▶ [Activity] Pull every line containing the word "position" from the records.

▶ [Material shown]
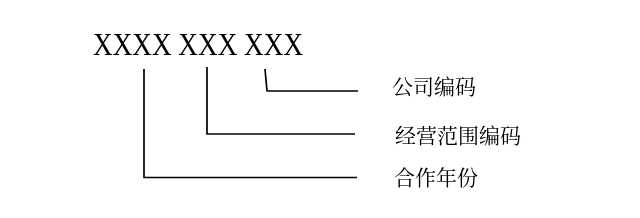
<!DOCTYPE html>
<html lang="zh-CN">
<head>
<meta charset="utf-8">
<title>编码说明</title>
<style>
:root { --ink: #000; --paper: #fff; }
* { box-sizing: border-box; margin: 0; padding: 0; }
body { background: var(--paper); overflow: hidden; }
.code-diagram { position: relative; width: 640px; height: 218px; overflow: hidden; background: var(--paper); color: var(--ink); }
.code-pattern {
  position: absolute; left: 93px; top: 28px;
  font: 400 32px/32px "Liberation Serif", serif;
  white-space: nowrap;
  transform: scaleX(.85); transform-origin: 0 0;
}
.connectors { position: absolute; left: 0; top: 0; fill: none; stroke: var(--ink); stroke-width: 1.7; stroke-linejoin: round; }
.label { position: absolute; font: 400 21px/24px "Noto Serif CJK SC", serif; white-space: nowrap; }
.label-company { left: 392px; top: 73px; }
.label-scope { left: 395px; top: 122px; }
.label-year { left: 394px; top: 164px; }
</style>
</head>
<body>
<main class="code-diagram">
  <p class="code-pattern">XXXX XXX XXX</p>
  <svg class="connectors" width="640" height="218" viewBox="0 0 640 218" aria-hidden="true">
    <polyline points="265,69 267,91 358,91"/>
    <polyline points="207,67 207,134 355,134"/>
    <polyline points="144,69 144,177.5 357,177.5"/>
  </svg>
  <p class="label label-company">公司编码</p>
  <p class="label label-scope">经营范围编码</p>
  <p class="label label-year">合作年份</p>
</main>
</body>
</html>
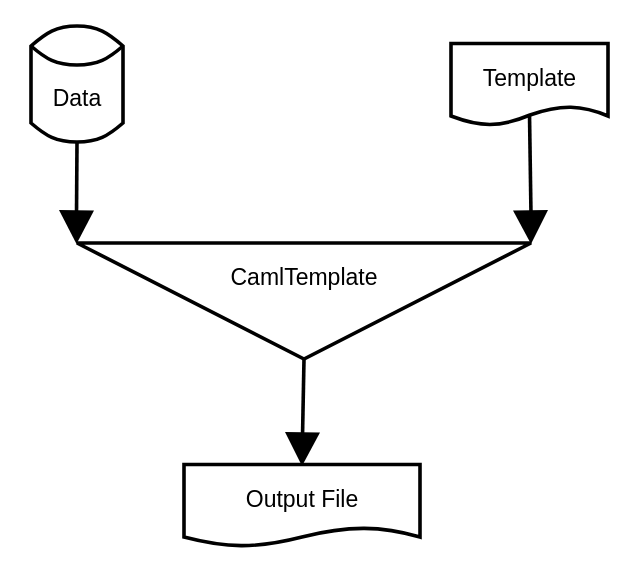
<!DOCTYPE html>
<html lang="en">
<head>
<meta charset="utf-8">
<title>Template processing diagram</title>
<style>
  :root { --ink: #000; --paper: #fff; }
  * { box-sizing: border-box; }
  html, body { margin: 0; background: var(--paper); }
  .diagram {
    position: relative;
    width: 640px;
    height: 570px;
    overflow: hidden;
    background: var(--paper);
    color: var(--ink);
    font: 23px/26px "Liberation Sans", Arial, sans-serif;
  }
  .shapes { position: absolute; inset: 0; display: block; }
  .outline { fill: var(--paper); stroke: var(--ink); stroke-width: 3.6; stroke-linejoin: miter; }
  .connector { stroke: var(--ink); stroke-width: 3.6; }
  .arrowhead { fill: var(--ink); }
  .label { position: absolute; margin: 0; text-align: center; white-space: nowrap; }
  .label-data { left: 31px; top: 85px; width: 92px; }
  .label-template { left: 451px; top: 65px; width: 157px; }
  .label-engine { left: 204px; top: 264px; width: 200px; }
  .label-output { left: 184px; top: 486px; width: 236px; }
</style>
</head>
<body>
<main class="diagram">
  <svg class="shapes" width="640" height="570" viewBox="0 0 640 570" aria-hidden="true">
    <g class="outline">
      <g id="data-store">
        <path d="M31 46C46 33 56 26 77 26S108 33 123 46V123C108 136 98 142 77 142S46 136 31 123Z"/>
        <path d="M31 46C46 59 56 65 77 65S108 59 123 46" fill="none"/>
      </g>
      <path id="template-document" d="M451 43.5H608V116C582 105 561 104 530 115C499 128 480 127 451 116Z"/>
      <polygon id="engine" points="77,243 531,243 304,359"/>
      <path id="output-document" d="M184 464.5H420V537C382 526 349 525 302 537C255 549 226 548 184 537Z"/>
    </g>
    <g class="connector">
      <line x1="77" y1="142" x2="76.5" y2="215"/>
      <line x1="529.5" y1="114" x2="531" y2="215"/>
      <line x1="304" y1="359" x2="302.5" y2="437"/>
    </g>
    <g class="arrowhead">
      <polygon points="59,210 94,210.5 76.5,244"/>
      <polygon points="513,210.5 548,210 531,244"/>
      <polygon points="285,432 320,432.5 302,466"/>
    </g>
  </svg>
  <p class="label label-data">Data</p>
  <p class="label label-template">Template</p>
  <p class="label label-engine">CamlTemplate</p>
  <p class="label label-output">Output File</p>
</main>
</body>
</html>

▶ [Result of the task]
.code-diagram { position: relative; width: 640px; height: 218px; overflow: hidden; background: var(--paper); color: var(--ink); }
  position: absolute; left: 93px; top: 28px;
.connectors { position: absolute; left: 0; top: 0; fill: none; stroke: var(--ink); stroke-width: 1.7; stroke-linejoin: round; }
.label { position: absolute; font: 400 21px/24px "Noto Serif CJK SC", serif; white-space: nowrap; }
    position: relative;
  .shapes { position: absolute; inset: 0; display: block; }
  .label { position: absolute; margin: 0; text-align: center; white-space: nowrap; }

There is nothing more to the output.